Welcome to the world of the #2minutebeachcleanthe concept is simple – you go to the beach, you have fun, but you also spend just two minutes picking up as much rubbish as you can. And then you take a photo of it. And post it on Instagram (this is a social media blog, remember?) Just by posting a photo, and using a hashtag, you instantly join a community of like minded individuals. You have taken action and helped show the world the rather endemic problem of marine littering. You have made a difference and anyone else can. After all, everyone has a spare two minutes, right?

But amongst all our seaside strolls and general eco-warrioring, there is something we have overlooked. And it’s something about 99% of us have often overlooked. It’s the terms and conditions of the social media platform we are using.

Last week the @2minutebeachclean Instagram account came a cropper with Instagram’s terms and conditions of use. The whole account was suddenly deleted without notice, the only reason given was a “violation of terms and conditions”. Speculation on Instagram pointed the finger at it being due to major corporations displeasure being ‘represented’ by the litter in the pictures. Whatever the reason was, it seemed rather unjust, @2minutebeachclean had been tried and convicted behind closed doors. A record of years of community activism had been removed without trace. But remember those terms and conditions, you know, the ones we never read? Well, shall we have a look at them together?

By accessing or using the Instagram, however you have accessed it, you have agreed to be bound by Instagram’s terms of use. It is that simple. You go on Instagram, they are in charge.  Within the General Conditions, Instagram state “we reserve the right to modify or terminate the Service or your access to the Service for any reason, without notice, at any time, and without liability to you.” So, if Instagram don’t like what you are posting, then they can delete your account at any time. You agree to them being able to do this by using Instagram in the first place.
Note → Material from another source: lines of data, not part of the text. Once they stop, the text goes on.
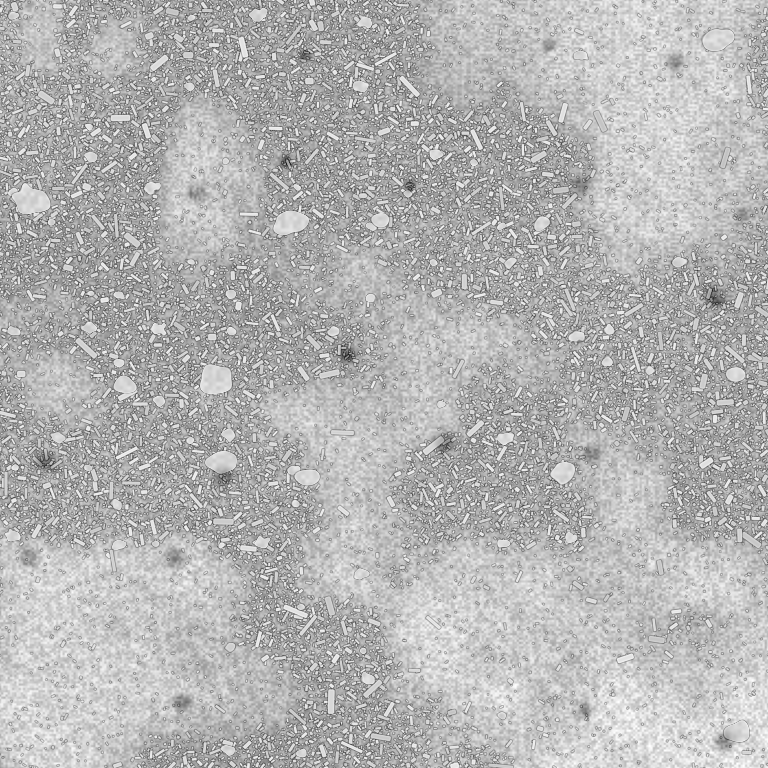
Give the GLSL for this texture, as a WebGL 1 fragment shader.

```glsl
precision highp float;
// Grey micrograph of pale rods and grains gathered in drifts on a speckled, hazy ground.

uniform vec2 u_resolution;

const float GROUND_LIGHT = 0.845;
const float GROUND_DARK = 0.70;
const float SHADOW_WIDTH = 0.002;
const float SHADOW_DEPTH = 0.36;

float hash(vec2 p) {
  return fract(sin(dot(p, vec2(127.1, 311.7))) * 43758.5453);
}

vec2 hash2(vec2 p) {
  return vec2(hash(p), hash(p + 57.3));
}

float noise(vec2 p) {
  vec2 cell = floor(p);
  vec2 f = fract(p);
  f = f * f * (3.0 - 2.0 * f);
  float low = mix(hash(cell), hash(cell + vec2(1.0, 0.0)), f.x);
  float high = mix(hash(cell + vec2(0.0, 1.0)), hash(cell + 1.0), f.x);
  return mix(low, high, f.y);
}

float fbm(vec2 p) {
  float sum = 0.0;
  float amplitude = 0.53;
  for (int i = 0; i < 4; i++) {
    sum += amplitude * noise(p);
    p = p * 2.03 + 17.7;
    amplitude *= 0.5;
  }
  return sum;
}

// Strength of the debris drifts at a point
float driftField(vec2 uv) {
  return fbm(uv * 5.2 + vec2(3.7, 8.1));
}

float roundedBox(vec2 p, vec2 halfSize, float radius) {
  vec2 q = abs(p) - halfSize + radius;
  return length(max(q, 0.0)) + min(max(q.x, q.y), 0.0) - radius;
}

// Lays a bright body with a dark outer rim over the tone below
float layBody(float tone, float d, float body, float pixel) {
  tone *= 1.0 - SHADOW_DEPTH * (1.0 - smoothstep(0.0, SHADOW_WIDTH, d));
  float rim = smoothstep(-0.003, 0.0, d);
  float cover = 1.0 - smoothstep(-0.7 * pixel, 0.7 * pixel, d);
  return mix(tone, body + 0.06 * rim, cover);
}

// One scattered layer of rods; sizes are fractions of a cell
float layRods(float tone, vec2 uv, float cells, vec2 minSize, vec2 maxSize,
              float density, float ambient, float pixel) {
  vec2 home = floor(uv * cells);
  for (int j = -1; j <= 1; j++) {
    for (int i = -1; i <= 1; i++) {
      vec2 cell = home + vec2(float(i), float(j));
      vec2 key = cell + cells * 1.37;
      vec2 centre = (cell + hash2(key)) / cells;
      float drift = smoothstep(0.45, 0.60, driftField(centre));
      if (hash(key + 11.9) < max(ambient, drift * density)) {
        float angle = 6.2832 * hash(key + 23.1);
        vec2 axis = vec2(cos(angle), sin(angle));
        vec2 q = uv - centre;
        q = vec2(dot(q, axis), dot(q, vec2(-axis.y, axis.x)));
        vec2 spread = hash2(key + 31.7);
        vec2 size = mix(minSize, maxSize, spread * spread) / cells;
        float d = roundedBox(q, size, 0.6 * min(size.x, size.y));
        tone = layBody(tone, d, mix(0.76, 0.90, hash(key + 43.3)), pixel);
      }
    }
  }
  return tone;
}

// Sparse ragged flakes, at most one per cell
float layFlakes(float tone, vec2 uv, float cells, float chance, float pixel) {
  vec2 cell = floor(uv * cells);
  vec2 centre = (cell + 0.35 + 0.3 * hash2(cell + 71.0)) / cells;
  float drift = smoothstep(0.44, 0.58, driftField(centre));
  float present = step(hash(cell + 83.0), chance * drift);
  float radius = mix(0.10, 0.22, hash(cell + 91.0)) / cells;
  float ragged = 0.6 + 0.8 * noise(uv * cells * 7.0);
  float d = length((uv - centre) * vec2(1.0, 1.25)) - radius * ragged;
  float body = 0.84 + 0.12 * (noise(uv * 190.0) - 0.5);
  return mix(tone, layBody(tone, d, body, pixel), present);
}

// Soft dark round stains
float stain(vec2 uv, float cells, float chance) {
  vec2 cell = floor(uv * cells);
  vec2 centre = (cell + 0.2 + 0.6 * hash2(cell + 101.0)) / cells;
  float radius = mix(0.007, 0.014, hash(cell + 113.0));
  float r = length(uv - centre) / radius;
  float mottled = 0.6 + 0.8 * noise(uv * 170.0);
  return step(hash(cell + 127.0), chance) * exp(-r * r * r) * mottled;
}

void main() {
  vec2 uv = gl_FragCoord.xy / u_resolution.y;
  float pixel = 1.0 / u_resolution.y;

  // Hazy ground with fine speckle
  float tone = mix(GROUND_LIGHT, GROUND_DARK, smoothstep(0.30, 0.60, driftField(uv)));
  tone += 0.16 * (fbm(uv * 3.1 + 41.0) - 0.5);
  tone += 0.22 * (noise(uv * 350.0) - 0.5) + 0.09 * (noise(uv * 150.0) - 0.5);

  // Debris from the finest grains to the longest rods
  tone = layRods(tone, uv, 190.0, vec2(0.16, 0.12), vec2(0.45, 0.24), 0.70, 0.10, pixel);
  tone = layRods(tone, uv, 110.0, vec2(0.18, 0.11), vec2(0.50, 0.22), 0.80, 0.01, pixel);
  tone = layRods(tone, uv, 60.0, vec2(0.18, 0.09), vec2(0.52, 0.17), 0.75, 0.01, pixel);
  tone = layRods(tone, uv, 30.0, vec2(0.16, 0.06), vec2(0.52, 0.13), 0.40, 0.01, pixel);
  tone = layFlakes(tone, uv, 22.0, 0.22, pixel);
  tone = layFlakes(tone, uv, 9.0, 0.12, pixel);

  tone -= 0.24 * stain(uv, 6.0, 0.5);
  gl_FragColor = vec4(vec3(clamp(tone, 0.0, 1.0)), 1.0);
}
```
However, this particular story has a happy ending – after a sustained campaign, the @2minutebeachclean account was reinstated by Instagram. Though by all accounts, it reappeared almost as mysteriously as it had disappeared. But when we are using social media for campaigning purposes we need to be aware that this could happen. It could happen on almost any platform, they are ultimately in control of your content. Maybe we all need to start reading those terms and conditions?